[Records drawn from a dataset]
= Beginning of Section =

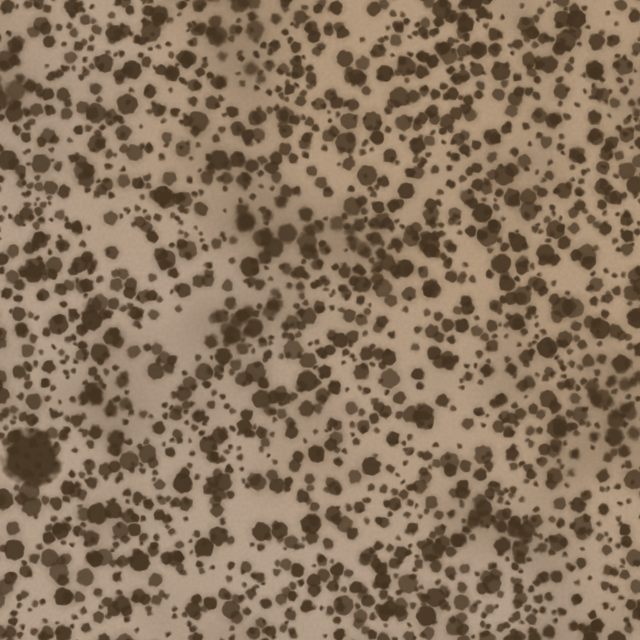
A WebGL 1 fragment shader for this texture:

```glsl
precision highp float;
// Dark brown speckles of mixed size, clustered on a hazy beige ground.
// Three layers of jittered cells scatter soft, lumpy grains; gradient noise
// steers their crowding, focus and haze, and one large blot sits at the left.
uniform vec2 u_resolution;

const vec3 PAPER = vec3(0.705, 0.622, 0.544);
const vec3 WARM_PAPER = vec3(0.700, 0.600, 0.490);
const vec3 HAZE = vec3(0.500, 0.425, 0.345);
const vec3 INK = vec3(0.260, 0.195, 0.125);

const float CLUSTER_FREQ = 8.0;
const float CLUSTER_STRENGTH = 0.55;
const float SHARP_EDGE = 0.0028;   // half width of a grain's edge
const float BLURRED_EDGE = 0.0052;
const float LUMP_FREQ = 105.0;
const float LUMP_SIZE = 0.0032;
const float HALO = 0.17;
const vec2 BLOT_CENTER = vec2(0.048, 0.283);
const float BLOT_RADIUS = 0.043;

vec3 hash3(vec2 p) {
  vec3 q = fract(p.xyx * vec3(0.1031, 0.1030, 0.0973));
  q += dot(q, q.yxz + 33.33);
  return fract((q.xxy + q.yzz) * q.zyx);
}

float gradientDot(vec2 cell, vec2 offset) {
  float angle = 6.2832 * hash3(cell + 71.0).x;
  return dot(vec2(cos(angle), sin(angle)), offset);
}

// Gradient noise, roughly -0.7 to 0.7
float noise(vec2 p) {
  vec2 i = floor(p);
  vec2 f = p - i;
  vec2 u = f * f * f * (f * (f * 6.0 - 15.0) + 10.0);
  vec2 e = vec2(1.0, 0.0);
  float low = mix(gradientDot(i, f), gradientDot(i + e.xy, f - e.xy), u.x);
  float high = mix(gradientDot(i + e.yx, f - e.yx), gradientDot(i + e.xx, f - e.xx), u.x);
  return mix(low, high, u.y);
}

// Light left after one layer of grains: 1 is clear, 0 is full ink
float grainLayer(vec2 p, float cells, vec2 radii, float share, float edge, float seed) {
  float clear = 1.0;
  vec2 home = floor(p * cells);
  for (int y = -1; y <= 1; y++) {
    for (int x = -1; x <= 1; x++) {
      vec2 cell = home + vec2(float(x), float(y));
      vec3 place = hash3(cell + seed);
      vec3 trait = hash3(cell + seed + 313.0);
      vec2 center = (cell + place.xy) / cells;
      float crowding = CLUSTER_STRENGTH * noise(center * CLUSTER_FREQ + seed);
      float present = step(trait.x, share + crowding);
      float radius = mix(radii.x, radii.y, place.z);
      float d = length(p - center);
      float core = 1.0 - smoothstep(radius - edge, radius + edge, d);
      float halo = HALO * (1.0 - smoothstep(0.6 * radius, 2.0 * radius, d));
      float opacity = mix(0.68, 0.94, trait.y);
      clear *= 1.0 - present * max(core * opacity, halo);
    }
  }
  return clear;
}

void main() {
  vec2 uv = gl_FragCoord.xy / u_resolution.y;

  // Ground: slow colour drift and smoky patches
  float warmth = smoothstep(0.5, 1.5, uv.x + uv.y + 0.5 * noise(uv * 3.0));
  float smoke = noise(uv * 4.0 + 17.0) + 0.5 * noise(uv * 9.0 + 5.0);
  float haze = smoothstep(-0.25, 0.75, smoke);
  vec3 color = mix(PAPER, WARM_PAPER, warmth);
  color = mix(color, HAZE, 0.55 * haze);

  // Grains: lumpy outlines, softer where the haze is thick
  vec2 lumps = vec2(noise(uv * LUMP_FREQ), noise(uv * LUMP_FREQ + 43.0));
  vec2 p = uv + LUMP_SIZE * lumps;
  float edge = mix(SHARP_EDGE, BLURRED_EDGE, smoothstep(0.3, 0.9, haze));
  float clear = grainLayer(p, 26.0, vec2(0.0095, 0.0165), 0.48, edge, 11.0);
  clear *= grainLayer(p, 42.0, vec2(0.0060, 0.0110), 0.50, edge, 137.0);
  clear *= grainLayer(p, 70.0, vec2(0.0030, 0.0058), 0.27, SHARP_EDGE, 251.0);

  // Large blot with a ragged rim
  float rim = length(uv - BLOT_CENTER) + 0.014 * noise(uv * 38.0) + 0.006 * noise(uv * 90.0);
  clear *= 1.0 - 0.93 * (1.0 - smoothstep(BLOT_RADIUS - 0.008, BLOT_RADIUS + 0.008, rim));

  color = mix(INK, color, clear);
  color *= 1.0 + 0.035 * noise(uv * 170.0);
  gl_FragColor = vec4(color, 1.0);
}
```
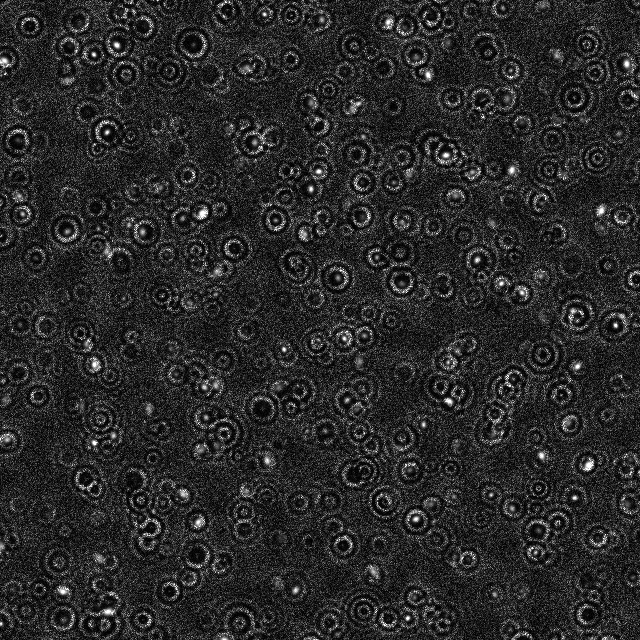
Reproduce this texture procedurally as a WebGL 2 fragment shader.

```glsl
#version 300 es
precision highp float;
precision highp int;

uniform vec2 u_resolution;
out vec4 fragColor;

const float TAU = 6.2831853;

// Grain
const float GRAIN_LEVEL = 0.158;     // spread of the background speckle
const float GRAIN_FINE = 431.0;      // grains across the canvas
const float GRAIN_COARSE = 367.0;
const float GRAIN_NORMALIZE = 3.28;  // scales the summed noise to unit deviation
const float GAIN_FLOOR = 0.22;       // least speckle left in dark zones
const float CLOUD_SCALE = 22.0;
const float CLOUD_DEPTH = 0.45;

// Focused beads
const float BEAD_GRID = 18.0;
const float BEAD_SHARE = 0.86;
const float BEAD_RADIUS_MIN = 0.009;
const float BEAD_RADIUS_MAX = 0.018;
const float RIM_WIDTH = 0.0036;
const float CORE_LEVEL = 1.25;

// Defocused ripples
const float RIPPLE_GRID = 13.0;
const float RIPPLE_SHARE = 0.85;
const float RIPPLE_REACH_MIN = 0.016;
const float RIPPLE_REACH_MAX = 0.033;

const float FIELD_GLOW = 0.11;       // light added by bright fringes

uvec2 scramble(uvec2 v) {
    const uint STEP = 1664525u;
    v = v * STEP + 1013904223u;
    v.x += v.y * STEP;
    v.y += v.x * STEP;
    v ^= v >> 16u;
    v.x += v.y * STEP;
    v.y += v.x * STEP;
    return v ^ (v >> 16u);
}

vec2 hash2(vec2 cell, int salt) {
    ivec2 key = ivec2(cell) + 4096 + salt * ivec2(9176, 6131);
    return vec2(scramble(uvec2(key)) & 0xffffu) / 65536.0;
}

vec2 heading(float turn) {
    return vec2(cos(TAU * turn), sin(TAU * turn));
}

float cornerSlope(vec2 cell, vec2 offset, int salt) {
    return dot(heading(hash2(cell, salt).x), offset);
}

float gradientNoise(vec2 p, int salt) {
    vec2 cell = floor(p), f = p - cell;
    vec2 w = f * f * f * (f * (f * 6.0 - 15.0) + 10.0);
    vec2 e = vec2(1.0, 0.0);
    float low = mix(cornerSlope(cell, f, salt), cornerSlope(cell + e, f - e, salt), w.x);
    float high = mix(cornerSlope(cell + e.yx, f - e.yx, salt), cornerSlope(cell + 1.0, f - 1.0, salt), w.x);
    return mix(low, high, w.y);
}

float bell(float x, float width) {
    x /= width;
    return exp(-x * x);
}

// Rimmed beads: x is the fringe field, y the bright core
vec2 beads(vec2 uv) {
    vec2 total = vec2(0.0), home = floor(uv * BEAD_GRID);
    for (int j = -1; j <= 1; j++) for (int i = -1; i <= 1; i++) {
        vec2 cell = home + vec2(i, j);
        vec2 shape = hash2(cell, 2), pose = hash2(cell, 3), spark = hash2(cell, 4);
        if (pose.y > BEAD_SHARE) continue;
        vec2 d = uv - (cell + hash2(cell, 1)) / BEAD_GRID;
        vec2 axis = heading(pose.x);
        d += axis * dot(d, axis) * 0.18 * (spark.y - 0.5);
        float r = length(d);
        float radius = mix(BEAD_RADIUS_MIN, BEAD_RADIUS_MAX, shape.x * shape.x);
        float strength = mix(0.45, 1.5, shape.y * shape.y);
        float lopsided = 1.0 + 0.75 * dot(d, axis) / (r + 0.003);
        float rim = bell(r - radius, RIM_WIDTH) * lopsided;
        float hollow = 0.95 * bell(r - 0.5 * radius, 0.32 * radius);
        float moat = 0.5 * bell(r - radius - 0.0065, 0.0032);
        float halo = 0.4 * bell(r - radius - 0.0125, 0.0034);
        total.x += strength * (rim - hollow - moat + halo);
        // Core sits off centre and is slightly oblong
        vec2 c = d - axis * radius * 0.4 * spark.y;
        c += axis * dot(c, axis) * 0.35;
        float coreSize = mix(0.0036, 0.0068, spark.y);
        total.y += pow(spark.x, 2.5) * bell(length(c), coreSize);
    }
    return total;
}

// Concentric fringes that fade outward
float ripples(vec2 uv) {
    float total = 0.0;
    vec2 home = floor(uv * RIPPLE_GRID);
    for (int j = -1; j <= 1; j++) for (int i = -1; i <= 1; i++) {
        vec2 cell = home + vec2(i, j);
        vec2 shape = hash2(cell, 6), pose = hash2(cell, 7);
        if (pose.y > RIPPLE_SHARE) continue;
        vec2 d = uv - (cell + hash2(cell, 5)) / RIPPLE_GRID;
        float r = length(d);
        float reach = mix(RIPPLE_REACH_MIN, RIPPLE_REACH_MAX, shape.x);
        float spacing = mix(0.009, 0.016, shape.y);
        float lopsided = 1.0 + 0.4 * dot(d, heading(pose.x)) / (r + 0.004);
        float strength = mix(0.45, 1.1, fract(pose.x * 7.0));
        total += strength * lopsided * bell(r, reach) * cos(TAU * (r / spacing + pose.y));
    }
    return total;
}

void main() {
    vec2 uv = gl_FragCoord.xy / min(u_resolution.x, u_resolution.y);

    // Speckle from two turned layers of noise
    vec2 turned = mat2(0.8, 0.6, -0.6, 0.8) * uv;
    float grain = gradientNoise(turned * GRAIN_FINE, 8) + gradientNoise(turned.yx * GRAIN_COARSE + uv * 90.0, 9);
    grain = abs(grain) * GRAIN_NORMALIZE;

    // Fringes modulate the speckle, cores shine over it
    vec2 bead = beads(uv);
    float field = bead.x + ripples(uv) + CLOUD_DEPTH * gradientNoise(uv * CLOUD_SCALE, 10);
    float gain = clamp(1.0 + field, GAIN_FLOOR, 2.6);
    float light = GRAIN_LEVEL * grain * gain + FIELD_GLOW * max(field, 0.0) + CORE_LEVEL * bead.y;

    fragColor = vec4(vec3(clamp(light, 0.0, 1.0)), 1.0);
}
```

= End of Section =

**Task objective:**
From the entries above, show each line that includes the string "clear".

**Task output:**
// Light left after one layer of grains: 1 is clear, 0 is full ink
  float clear = 1.0;
      clear *= 1.0 - present * max(core * opacity, halo);
  return clear;
  float clear = grainLayer(p, 26.0, vec2(0.0095, 0.0165), 0.48, edge, 11.0);
  clear *= grainLayer(p, 42.0, vec2(0.0060, 0.0110), 0.50, edge, 137.0);
  clear *= grainLayer(p, 70.0, vec2(0.0030, 0.0058), 0.27, SHARP_EDGE, 251.0);
  clear *= 1.0 - 0.93 * (1.0 - smoothstep(BLOT_RADIUS - 0.008, BLOT_RADIUS + 0.008, rim));
  color = mix(INK, color, clear);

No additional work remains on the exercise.